Legal refugees are settled in the United States every year. From 2010-2021 Texas and California settled over fifty thousand people, accounting for nineteen percent of the overall legal refugee influx. New York, Michigan, and Arizona round out the top five states. The remaining twenty-four states, including Washington DC, only resettled 1% of the incoming legal refugees. Most of these people come from Africa, Aisa, the Near East and South Asia, Europe, Latin America, and the Caribbean.
The question of what exactly happens to illegal refugees is shrouded in mystery. Most are smuggled into the United States for a fee. Since they are no longer returned to Mexico, a broker provides a fake ID and a social security number so they can take lower-paying jobs where they won’t be noticed. These individuals don’t usually attend school and try to interact with law enforcement as little as possible.
The US maintains the most extensive illegal detention camp infrastructure in the world. Most of the data regarding the details of these facilities is from 2007. At that time, the US had 961 federal government-owned or contracted sites. The majority of these facilities are prisons and secured or closed sites. Most of the open facilities house minors and/or are located overseas. A lot of federal dollars are involved in providing these facilities, and many contracted companies depend on those federal dollars.
It is frightening how little up do date information is available regarding how many people are entering the US and what is being done with them. It is evident that a lot of money keeps this system going, and typically big money involvement makes finding a solution to a “problem” much less likely. The problem is these are lives on the line. American lives are threatened by incoming criminals and the lives of families looking to make a new start in a safer place. We must pull back the veil of what is happening with these refugees and develop a system that can provide them with a safe environment to thrive during the vetting process. At the very least, we need to start having mature discussions that create a better system than what is currently happening.
Blake, Michael Roy, and Ted Hesson. “Border crossings top 10000 daily as migrants seek US entry before Title 42 ends.” Reuters, 10 May 2023, https://www.reuters.com/world/us/biden-restricts-asylum-access-mexico-border-title-42-ends-2023-05-10/. Accessed 8 June 2023.
Molnar, Petra. “Inside new refugee camp like a 'prison': Greece and other countries prioritize surveillance over human rights.” The Conversation, 27 September 2021, https://theconversation.com/inside-new-refugee-camp-like-a-prison-greece-and-other-countries-prioritize-surveillance-over-human-rights-168354. Accessed 8 June 2023.
“Our Home In The Desert: Life Inside A Refugee Camp (Refugee Documentary) | Real Stories.” YouTube, 4 February 2021, https://www.youtube.com/watch?v=igPVUi2HeH0. Accessed 8 June 2023.
Rosenberg, Mica. “Explainer: Why migrants are crossing the U.S.-Mexico border in record numbers.” Reuters, 9 January 2023, https://www.reuters.com/world/americas/why-are-migrants-crossing-us-mexico-border-record-numbers-2023-01-08/. Accessed 8 June 2023.
The Changing Earth Series
Chin Gibson is the mystery prepper. Friend to all and known to none.

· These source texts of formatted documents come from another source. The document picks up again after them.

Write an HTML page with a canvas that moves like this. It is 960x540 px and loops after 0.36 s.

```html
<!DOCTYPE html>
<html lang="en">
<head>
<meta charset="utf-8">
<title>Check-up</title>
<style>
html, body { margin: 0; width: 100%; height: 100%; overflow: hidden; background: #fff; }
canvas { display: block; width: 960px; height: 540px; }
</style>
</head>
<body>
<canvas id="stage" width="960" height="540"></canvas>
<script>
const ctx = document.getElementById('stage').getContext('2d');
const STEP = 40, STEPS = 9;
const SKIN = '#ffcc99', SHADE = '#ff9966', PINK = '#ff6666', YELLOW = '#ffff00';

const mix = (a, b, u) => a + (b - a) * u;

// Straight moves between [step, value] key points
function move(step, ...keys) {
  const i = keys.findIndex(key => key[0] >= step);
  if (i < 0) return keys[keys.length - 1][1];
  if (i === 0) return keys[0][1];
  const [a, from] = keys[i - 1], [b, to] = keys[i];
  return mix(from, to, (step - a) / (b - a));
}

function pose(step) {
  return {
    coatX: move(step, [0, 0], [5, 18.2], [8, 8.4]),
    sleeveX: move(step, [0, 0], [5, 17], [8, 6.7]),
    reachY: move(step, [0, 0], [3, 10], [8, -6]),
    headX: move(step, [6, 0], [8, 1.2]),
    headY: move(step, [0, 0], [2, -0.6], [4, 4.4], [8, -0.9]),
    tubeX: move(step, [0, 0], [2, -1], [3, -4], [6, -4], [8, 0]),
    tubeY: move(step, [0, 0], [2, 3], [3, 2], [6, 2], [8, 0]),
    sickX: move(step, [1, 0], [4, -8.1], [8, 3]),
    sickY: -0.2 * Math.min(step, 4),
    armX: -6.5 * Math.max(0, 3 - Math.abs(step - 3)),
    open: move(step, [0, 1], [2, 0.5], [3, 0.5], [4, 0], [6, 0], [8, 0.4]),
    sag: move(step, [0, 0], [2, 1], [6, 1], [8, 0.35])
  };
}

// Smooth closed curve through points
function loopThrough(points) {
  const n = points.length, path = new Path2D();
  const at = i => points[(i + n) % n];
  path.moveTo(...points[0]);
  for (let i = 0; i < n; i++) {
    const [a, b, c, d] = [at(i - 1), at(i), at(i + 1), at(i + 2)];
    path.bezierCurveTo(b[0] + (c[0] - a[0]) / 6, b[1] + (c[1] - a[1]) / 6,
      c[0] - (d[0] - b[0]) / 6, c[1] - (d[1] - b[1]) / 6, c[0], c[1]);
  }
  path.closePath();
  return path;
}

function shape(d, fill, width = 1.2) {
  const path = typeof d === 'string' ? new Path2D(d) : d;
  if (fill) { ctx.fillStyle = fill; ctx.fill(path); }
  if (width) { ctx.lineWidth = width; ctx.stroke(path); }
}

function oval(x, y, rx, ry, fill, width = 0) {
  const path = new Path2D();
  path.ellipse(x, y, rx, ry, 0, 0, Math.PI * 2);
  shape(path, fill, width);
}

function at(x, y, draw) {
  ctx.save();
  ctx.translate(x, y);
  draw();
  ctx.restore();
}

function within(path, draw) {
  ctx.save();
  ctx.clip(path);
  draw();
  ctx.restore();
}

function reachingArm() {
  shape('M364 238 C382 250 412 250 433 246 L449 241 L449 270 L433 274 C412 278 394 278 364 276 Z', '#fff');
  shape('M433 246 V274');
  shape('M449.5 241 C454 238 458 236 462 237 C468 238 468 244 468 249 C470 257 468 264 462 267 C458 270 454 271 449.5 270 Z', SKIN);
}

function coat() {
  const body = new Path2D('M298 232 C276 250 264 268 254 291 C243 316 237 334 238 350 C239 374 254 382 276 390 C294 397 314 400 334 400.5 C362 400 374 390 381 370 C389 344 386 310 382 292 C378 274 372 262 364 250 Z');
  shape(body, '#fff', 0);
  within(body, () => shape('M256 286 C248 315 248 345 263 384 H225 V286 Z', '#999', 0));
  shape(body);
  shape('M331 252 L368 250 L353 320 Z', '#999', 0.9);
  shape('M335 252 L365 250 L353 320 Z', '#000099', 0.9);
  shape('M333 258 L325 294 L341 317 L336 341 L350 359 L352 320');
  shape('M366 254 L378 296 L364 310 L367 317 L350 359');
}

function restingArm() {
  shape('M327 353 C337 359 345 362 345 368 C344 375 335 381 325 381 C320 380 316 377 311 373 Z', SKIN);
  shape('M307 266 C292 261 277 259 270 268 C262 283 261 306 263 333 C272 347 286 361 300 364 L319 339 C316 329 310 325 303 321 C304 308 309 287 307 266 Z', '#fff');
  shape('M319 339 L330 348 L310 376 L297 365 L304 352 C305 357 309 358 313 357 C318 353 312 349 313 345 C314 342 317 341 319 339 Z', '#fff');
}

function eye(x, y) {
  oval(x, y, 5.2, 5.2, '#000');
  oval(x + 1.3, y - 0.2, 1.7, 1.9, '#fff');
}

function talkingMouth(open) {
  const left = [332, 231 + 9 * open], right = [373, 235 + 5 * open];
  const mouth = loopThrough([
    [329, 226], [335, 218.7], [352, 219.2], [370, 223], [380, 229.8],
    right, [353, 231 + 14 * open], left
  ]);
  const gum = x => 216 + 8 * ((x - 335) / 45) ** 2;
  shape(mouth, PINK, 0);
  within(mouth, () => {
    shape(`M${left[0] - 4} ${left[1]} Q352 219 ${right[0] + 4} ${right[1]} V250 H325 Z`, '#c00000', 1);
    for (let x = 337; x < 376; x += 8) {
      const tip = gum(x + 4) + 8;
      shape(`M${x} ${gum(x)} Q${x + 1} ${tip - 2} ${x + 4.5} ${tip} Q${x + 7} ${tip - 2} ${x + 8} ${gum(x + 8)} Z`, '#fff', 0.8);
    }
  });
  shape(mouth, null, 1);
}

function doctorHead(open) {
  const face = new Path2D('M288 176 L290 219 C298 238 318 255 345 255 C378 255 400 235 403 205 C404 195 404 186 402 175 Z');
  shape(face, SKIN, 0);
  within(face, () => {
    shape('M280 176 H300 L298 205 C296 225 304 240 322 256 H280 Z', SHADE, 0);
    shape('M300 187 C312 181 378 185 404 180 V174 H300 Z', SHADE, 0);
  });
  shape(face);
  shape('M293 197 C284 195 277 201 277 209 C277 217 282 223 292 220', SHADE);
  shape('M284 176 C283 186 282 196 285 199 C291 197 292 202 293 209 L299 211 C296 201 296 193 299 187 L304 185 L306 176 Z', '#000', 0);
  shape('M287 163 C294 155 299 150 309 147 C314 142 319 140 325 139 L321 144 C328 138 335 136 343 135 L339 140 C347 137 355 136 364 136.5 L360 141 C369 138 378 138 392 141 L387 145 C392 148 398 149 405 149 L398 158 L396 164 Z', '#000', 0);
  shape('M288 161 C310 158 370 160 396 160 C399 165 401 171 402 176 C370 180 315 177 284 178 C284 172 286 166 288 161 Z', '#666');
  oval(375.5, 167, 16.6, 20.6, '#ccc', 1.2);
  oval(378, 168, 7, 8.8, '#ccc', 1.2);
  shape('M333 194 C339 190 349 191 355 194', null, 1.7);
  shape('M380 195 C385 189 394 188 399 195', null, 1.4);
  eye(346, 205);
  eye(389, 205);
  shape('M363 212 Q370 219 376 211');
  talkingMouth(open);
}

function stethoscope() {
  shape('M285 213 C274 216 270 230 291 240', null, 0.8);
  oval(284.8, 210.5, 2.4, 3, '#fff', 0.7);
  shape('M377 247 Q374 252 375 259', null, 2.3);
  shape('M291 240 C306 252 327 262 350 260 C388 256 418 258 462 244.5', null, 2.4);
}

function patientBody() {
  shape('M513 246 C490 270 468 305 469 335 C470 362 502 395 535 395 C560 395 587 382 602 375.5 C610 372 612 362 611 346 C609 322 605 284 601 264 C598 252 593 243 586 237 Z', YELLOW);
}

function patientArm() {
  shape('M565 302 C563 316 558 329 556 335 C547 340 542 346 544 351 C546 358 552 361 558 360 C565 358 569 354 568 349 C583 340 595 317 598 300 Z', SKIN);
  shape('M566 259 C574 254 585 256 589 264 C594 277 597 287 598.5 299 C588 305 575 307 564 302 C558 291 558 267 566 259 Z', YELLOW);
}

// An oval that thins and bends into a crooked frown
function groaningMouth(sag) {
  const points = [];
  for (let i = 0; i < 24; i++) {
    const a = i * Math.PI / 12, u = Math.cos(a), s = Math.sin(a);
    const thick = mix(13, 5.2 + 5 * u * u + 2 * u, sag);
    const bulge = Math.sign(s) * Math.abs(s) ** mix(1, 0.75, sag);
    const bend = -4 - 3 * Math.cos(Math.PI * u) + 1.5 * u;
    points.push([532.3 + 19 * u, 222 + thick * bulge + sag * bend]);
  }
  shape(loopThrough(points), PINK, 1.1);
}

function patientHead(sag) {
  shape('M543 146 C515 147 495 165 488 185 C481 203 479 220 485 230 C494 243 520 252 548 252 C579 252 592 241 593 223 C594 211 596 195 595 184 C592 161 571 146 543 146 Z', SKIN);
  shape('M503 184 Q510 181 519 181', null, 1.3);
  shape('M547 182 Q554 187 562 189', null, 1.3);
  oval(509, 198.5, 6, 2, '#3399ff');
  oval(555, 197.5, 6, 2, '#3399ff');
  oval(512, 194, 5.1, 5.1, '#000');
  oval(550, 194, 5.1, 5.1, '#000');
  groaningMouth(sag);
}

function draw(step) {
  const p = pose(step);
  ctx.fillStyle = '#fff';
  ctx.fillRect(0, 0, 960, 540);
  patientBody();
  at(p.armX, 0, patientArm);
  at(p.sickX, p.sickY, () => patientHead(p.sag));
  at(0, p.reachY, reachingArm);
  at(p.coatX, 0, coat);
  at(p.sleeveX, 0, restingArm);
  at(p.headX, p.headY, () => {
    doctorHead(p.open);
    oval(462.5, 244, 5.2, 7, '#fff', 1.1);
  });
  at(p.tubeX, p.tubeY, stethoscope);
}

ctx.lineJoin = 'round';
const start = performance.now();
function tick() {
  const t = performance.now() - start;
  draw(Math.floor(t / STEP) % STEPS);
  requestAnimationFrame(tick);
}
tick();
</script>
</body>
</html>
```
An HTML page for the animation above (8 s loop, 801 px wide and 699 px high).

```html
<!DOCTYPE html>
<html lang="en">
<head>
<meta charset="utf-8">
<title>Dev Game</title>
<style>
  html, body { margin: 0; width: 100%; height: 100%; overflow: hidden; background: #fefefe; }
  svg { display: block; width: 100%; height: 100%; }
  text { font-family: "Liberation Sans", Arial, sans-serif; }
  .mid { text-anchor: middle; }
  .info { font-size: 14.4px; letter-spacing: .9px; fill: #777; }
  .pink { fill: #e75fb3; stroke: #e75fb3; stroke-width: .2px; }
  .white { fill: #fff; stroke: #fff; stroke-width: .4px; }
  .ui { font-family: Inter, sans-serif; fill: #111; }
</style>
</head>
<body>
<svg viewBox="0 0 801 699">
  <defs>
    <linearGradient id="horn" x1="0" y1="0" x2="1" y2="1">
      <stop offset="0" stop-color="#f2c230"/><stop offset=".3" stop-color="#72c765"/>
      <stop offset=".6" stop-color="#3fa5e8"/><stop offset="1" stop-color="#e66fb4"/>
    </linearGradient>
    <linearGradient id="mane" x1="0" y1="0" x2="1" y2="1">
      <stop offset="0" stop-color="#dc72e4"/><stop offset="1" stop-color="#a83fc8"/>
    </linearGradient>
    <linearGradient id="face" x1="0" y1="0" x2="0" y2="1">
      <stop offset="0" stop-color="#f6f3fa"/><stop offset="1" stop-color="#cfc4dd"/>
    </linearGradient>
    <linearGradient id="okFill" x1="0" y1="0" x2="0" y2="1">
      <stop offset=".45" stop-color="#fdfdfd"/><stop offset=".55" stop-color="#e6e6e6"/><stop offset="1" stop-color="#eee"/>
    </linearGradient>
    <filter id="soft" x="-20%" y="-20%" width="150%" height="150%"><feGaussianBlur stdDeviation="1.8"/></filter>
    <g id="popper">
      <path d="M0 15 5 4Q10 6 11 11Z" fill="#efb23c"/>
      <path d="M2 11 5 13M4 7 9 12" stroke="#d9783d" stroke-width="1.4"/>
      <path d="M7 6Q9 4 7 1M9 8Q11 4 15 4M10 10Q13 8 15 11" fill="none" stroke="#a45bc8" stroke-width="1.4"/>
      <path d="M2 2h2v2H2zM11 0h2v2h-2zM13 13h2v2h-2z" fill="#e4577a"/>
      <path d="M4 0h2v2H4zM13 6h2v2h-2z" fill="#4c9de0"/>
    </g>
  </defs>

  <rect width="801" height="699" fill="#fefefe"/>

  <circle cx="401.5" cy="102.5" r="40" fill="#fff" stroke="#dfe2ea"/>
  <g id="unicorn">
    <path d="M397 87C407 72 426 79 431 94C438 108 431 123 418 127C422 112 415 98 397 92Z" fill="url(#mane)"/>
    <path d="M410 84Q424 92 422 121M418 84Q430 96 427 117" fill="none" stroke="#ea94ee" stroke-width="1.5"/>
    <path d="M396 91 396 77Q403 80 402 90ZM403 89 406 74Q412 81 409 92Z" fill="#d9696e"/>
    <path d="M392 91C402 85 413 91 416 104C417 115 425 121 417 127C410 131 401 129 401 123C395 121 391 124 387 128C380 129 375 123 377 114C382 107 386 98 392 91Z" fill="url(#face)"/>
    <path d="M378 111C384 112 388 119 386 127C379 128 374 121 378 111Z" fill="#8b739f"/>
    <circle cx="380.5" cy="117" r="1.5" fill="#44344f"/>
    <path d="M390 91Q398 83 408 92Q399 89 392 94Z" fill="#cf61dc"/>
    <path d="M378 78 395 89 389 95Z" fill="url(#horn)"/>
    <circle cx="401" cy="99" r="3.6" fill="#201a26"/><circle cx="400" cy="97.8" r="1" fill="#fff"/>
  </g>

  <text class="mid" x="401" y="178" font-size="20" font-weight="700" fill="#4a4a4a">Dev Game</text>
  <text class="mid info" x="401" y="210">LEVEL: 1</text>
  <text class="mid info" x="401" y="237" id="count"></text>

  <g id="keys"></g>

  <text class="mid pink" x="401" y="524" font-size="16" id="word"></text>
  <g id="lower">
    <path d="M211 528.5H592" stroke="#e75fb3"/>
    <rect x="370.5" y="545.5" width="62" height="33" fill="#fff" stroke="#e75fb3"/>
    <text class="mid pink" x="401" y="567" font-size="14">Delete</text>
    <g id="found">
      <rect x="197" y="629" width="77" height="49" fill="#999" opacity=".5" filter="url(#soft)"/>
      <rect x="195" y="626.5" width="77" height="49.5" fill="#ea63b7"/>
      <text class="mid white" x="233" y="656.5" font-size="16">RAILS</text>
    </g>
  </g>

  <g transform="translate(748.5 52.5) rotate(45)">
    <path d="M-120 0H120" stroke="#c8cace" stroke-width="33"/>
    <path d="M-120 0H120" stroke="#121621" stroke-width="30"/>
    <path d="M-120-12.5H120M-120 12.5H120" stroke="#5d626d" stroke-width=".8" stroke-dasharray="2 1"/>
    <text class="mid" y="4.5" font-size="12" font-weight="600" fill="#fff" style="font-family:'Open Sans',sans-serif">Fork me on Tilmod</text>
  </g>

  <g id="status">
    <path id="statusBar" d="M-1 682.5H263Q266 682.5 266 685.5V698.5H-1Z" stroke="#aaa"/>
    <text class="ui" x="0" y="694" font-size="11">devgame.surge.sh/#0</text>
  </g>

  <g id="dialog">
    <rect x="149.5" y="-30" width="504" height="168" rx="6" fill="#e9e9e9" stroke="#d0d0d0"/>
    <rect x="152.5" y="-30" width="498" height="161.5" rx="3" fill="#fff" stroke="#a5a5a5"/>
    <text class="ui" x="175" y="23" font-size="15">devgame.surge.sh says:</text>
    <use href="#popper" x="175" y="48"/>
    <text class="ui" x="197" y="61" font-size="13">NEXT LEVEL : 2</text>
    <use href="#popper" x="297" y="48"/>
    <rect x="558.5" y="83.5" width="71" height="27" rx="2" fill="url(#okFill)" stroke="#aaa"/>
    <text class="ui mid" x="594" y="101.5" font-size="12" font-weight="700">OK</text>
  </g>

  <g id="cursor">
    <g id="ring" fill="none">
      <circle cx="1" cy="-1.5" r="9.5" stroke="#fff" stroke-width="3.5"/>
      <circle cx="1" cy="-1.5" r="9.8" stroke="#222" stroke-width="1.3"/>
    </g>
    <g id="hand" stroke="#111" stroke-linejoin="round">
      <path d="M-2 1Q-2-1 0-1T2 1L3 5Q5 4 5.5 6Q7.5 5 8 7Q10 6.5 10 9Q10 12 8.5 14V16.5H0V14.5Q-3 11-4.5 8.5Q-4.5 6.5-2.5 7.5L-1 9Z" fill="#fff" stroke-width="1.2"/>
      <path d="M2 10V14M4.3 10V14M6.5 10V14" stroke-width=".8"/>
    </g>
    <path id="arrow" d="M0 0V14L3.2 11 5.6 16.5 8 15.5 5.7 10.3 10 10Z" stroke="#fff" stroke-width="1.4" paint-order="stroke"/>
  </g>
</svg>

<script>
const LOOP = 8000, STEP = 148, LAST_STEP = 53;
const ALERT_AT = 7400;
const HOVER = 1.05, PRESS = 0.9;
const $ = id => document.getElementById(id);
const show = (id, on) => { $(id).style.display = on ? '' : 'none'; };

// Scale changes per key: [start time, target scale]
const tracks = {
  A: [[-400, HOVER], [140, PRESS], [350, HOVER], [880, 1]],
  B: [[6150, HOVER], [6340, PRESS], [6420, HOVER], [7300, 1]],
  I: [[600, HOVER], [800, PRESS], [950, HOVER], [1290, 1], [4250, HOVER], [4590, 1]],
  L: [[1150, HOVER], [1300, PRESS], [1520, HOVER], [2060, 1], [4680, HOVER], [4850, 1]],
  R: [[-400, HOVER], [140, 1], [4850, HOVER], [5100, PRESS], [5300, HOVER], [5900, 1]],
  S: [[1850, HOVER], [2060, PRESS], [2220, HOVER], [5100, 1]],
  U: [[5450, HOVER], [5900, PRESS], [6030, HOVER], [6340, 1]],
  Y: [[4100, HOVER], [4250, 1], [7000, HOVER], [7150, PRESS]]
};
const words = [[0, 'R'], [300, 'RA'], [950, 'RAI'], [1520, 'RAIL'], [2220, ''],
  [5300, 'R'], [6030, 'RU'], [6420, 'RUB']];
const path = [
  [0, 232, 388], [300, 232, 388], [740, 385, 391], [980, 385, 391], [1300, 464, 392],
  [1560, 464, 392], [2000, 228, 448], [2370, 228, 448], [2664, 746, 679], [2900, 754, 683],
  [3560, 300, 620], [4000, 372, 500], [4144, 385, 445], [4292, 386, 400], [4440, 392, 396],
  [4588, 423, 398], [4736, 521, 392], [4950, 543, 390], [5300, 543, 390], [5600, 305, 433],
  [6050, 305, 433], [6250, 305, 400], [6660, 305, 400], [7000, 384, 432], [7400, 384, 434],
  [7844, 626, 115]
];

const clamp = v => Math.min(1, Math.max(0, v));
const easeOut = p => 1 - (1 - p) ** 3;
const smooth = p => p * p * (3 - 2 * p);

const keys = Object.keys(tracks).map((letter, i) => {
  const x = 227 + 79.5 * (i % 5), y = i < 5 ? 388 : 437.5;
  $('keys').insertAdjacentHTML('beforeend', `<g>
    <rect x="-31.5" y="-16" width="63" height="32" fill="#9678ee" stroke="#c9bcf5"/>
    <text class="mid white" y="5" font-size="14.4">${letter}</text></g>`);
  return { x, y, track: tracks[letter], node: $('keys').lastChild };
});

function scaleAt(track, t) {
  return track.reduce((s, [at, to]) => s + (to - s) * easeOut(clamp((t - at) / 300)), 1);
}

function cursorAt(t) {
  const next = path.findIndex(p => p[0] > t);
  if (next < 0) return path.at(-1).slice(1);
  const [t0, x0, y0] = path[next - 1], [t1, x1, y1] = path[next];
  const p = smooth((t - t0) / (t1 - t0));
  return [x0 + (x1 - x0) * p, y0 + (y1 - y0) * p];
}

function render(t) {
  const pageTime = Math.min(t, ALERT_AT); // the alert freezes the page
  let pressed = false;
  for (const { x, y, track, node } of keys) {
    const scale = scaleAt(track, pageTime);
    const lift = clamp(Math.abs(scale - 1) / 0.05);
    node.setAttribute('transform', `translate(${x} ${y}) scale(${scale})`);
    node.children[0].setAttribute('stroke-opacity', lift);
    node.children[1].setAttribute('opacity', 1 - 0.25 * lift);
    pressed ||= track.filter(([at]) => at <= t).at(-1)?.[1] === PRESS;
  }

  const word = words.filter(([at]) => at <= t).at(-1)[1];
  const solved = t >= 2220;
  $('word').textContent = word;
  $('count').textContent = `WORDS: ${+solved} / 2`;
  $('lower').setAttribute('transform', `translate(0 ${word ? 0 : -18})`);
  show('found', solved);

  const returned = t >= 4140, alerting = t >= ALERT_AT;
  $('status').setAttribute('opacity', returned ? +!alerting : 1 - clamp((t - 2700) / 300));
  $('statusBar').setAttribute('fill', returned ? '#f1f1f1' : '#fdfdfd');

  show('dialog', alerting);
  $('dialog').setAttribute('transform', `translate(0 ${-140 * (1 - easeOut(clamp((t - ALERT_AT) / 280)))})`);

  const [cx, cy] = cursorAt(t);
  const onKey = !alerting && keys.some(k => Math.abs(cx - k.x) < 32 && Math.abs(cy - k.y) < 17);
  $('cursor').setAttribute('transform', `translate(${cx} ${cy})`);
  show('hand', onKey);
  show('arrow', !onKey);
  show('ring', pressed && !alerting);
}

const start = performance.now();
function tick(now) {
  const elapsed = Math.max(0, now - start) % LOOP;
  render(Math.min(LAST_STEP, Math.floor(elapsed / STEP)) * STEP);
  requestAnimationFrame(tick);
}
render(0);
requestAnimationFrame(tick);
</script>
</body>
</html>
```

His real identity is hidden from the public; Chingo-to is well known to the online prepper community as the go-to resource for finding a community member to solve your problem. He is an awesome people connector and does his best to unite the voices educating the masses about being ready for an unforeseen life challenge.